WHAT YOU NEED TO DO ::
The lines to return are those below that contain the word "font".

Records drawn from a dataset:

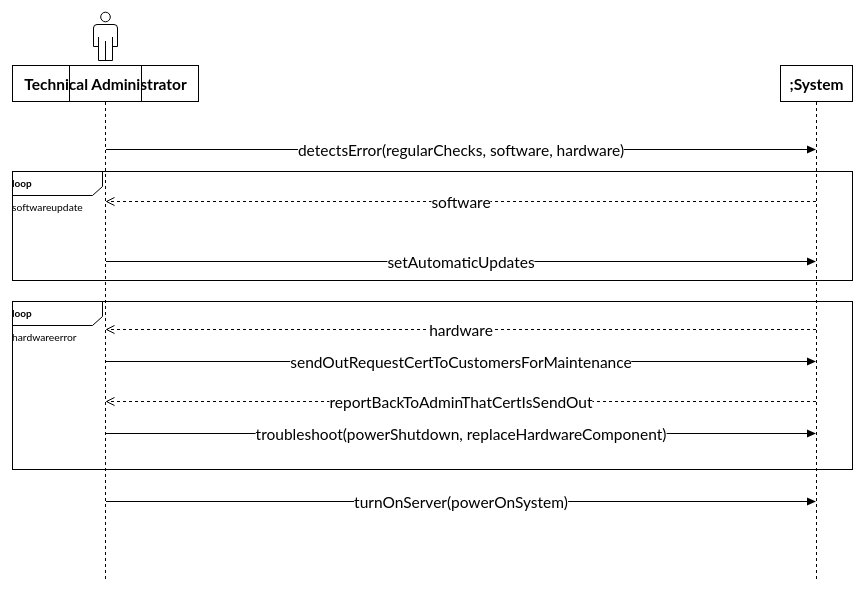
<!DOCTYPE html>
<html lang="en">
<head>
<meta charset="utf-8">
<title>Technical Administrator sequence diagram</title>
<style>
:root { --ink: #000; --paper: #fff; }
* { box-sizing: border-box; }
html, body { margin: 0; }
body { width: 865px; height: 595px; overflow: hidden; background: var(--paper); }
.diagram {
  position: relative; width: 865px; height: 595px; overflow: hidden;
  color: var(--ink); background: var(--paper);
  font: 15.5px/20px Lato, Carlito, sans-serif; white-space: nowrap;
}
.connectors { position: absolute; inset: 0; display: block; }
.connectors .stroke { fill: none; stroke: var(--ink); stroke-width: 1; }
.connectors .dashed { stroke-dasharray: 3 3; }
.participant {
  position: absolute; top: 65px; height: 37px; margin: 0;
  display: flex; align-items: center; justify-content: center;
  font-size: 15.5px; font-weight: 700;
}
.administrator { left: 12px; width: 187px; }
.system { left: 780px; width: 73px; }
.message {
  position: absolute; left: 461px; margin: 0; height: 20px;
  transform: translate(-50%, -50%); background: var(--paper);
}
.loop { position: absolute; left: 12px; font-size: 10.3px; line-height: 24px; }
.loop h2, .loop p { margin: 0; font-size: inherit; height: 24px; }
.loop h2 { font-size: 10px; }
</style>
</head>
<body>
<main class="diagram">
  <svg class="connectors" width="865" height="595" viewBox="0 0 865 595" aria-hidden="true">
    <defs>
      <path id="call-head" d="M816 0L807 -4V4Z"/>
      <path id="reply-head" class="stroke" d="M114.5 -4L106.5 0L114.5 4"/>
      <path id="loop-tab" class="stroke" d="M102.5 0V15L92.5 24H12.5"/>
      <g id="call"><path class="stroke" d="M106 0H808"/><use href="#call-head"/></g>
      <g id="reply"><path class="stroke dashed" d="M816 0H107"/><use href="#reply-head"/></g>
    </defs>

    <g class="stroke actor-figure">
      <circle cx="105.5" cy="17" r="4.8"/>
      <path d="M98.5 37V46.5H93.5V28Q93.5 24.5 97 24.5H114Q117.5 24.5 117.5 28V46.5H112.5V37"/>
      <path d="M98.5 46V60.5H112.5V46M105.5 41V60"/>
    </g>

    <g class="stroke participants">
      <rect x="12.5" y="65.5" width="186" height="36"/>
      <path d="M69.5 66V101M141.5 66V101"/>
      <rect x="780.5" y="65.5" width="72" height="36"/>
    </g>

    <path class="stroke dashed" d="M105.5 102V579M816.5 102V579"/>

    <g class="loops">
      <rect class="stroke" x="12.5" y="171.5" width="840" height="109"/>
      <use href="#loop-tab" y="171.5"/>
      <rect class="stroke" x="12.5" y="301.5" width="840" height="168"/>
      <use href="#loop-tab" y="301.5"/>
    </g>

    <g class="messages">
      <use href="#call" y="149.5"/>
      <use href="#reply" y="201.5"/>
      <use href="#call" y="261.5"/>
      <use href="#reply" y="329.5"/>
      <use href="#call" y="361.5"/>
      <use href="#reply" y="401.5"/>
      <use href="#call" y="433.5"/>
      <use href="#call" y="501.5"/>
    </g>
  </svg>

  <h1 class="participant administrator">Technical Administrator</h1>
  <h1 class="participant system">;System</h1>

  <p class="message" style="top:150px">detectsError(regularChecks, software, hardware)</p>

  <section class="loop" style="top:171px"><h2>loop</h2><p>softwareupdate</p></section>
  <p class="message" style="top:202px">software</p>
  <p class="message" style="top:262px">setAutomaticUpdates</p>

  <section class="loop" style="top:301px"><h2>loop</h2><p>hardwareerror</p></section>
  <p class="message" style="top:330px">hardware</p>
  <p class="message" style="top:362px">sendOutRequestCertToCustomersForMaintenance</p>
  <p class="message" style="top:402px">reportBackToAdminThatCertIsSendOut</p>
  <p class="message" style="top:434px">troubleshoot(powerShutdown, replaceHardwareComponent)</p>

  <p class="message" style="top:502px">turnOnServer(powerOnSystem)</p>
</main>
</body>
</html>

COMPLETED EXERCISE ::
  font: 15.5px/20px Lato, Carlito, sans-serif; white-space: nowrap;
  font-size: 15.5px; font-weight: 700;
.loop { position: absolute; left: 12px; font-size: 10.3px; line-height: 24px; }
.loop h2, .loop p { margin: 0; font-size: inherit; height: 24px; }
.loop h2 { font-size: 10px; }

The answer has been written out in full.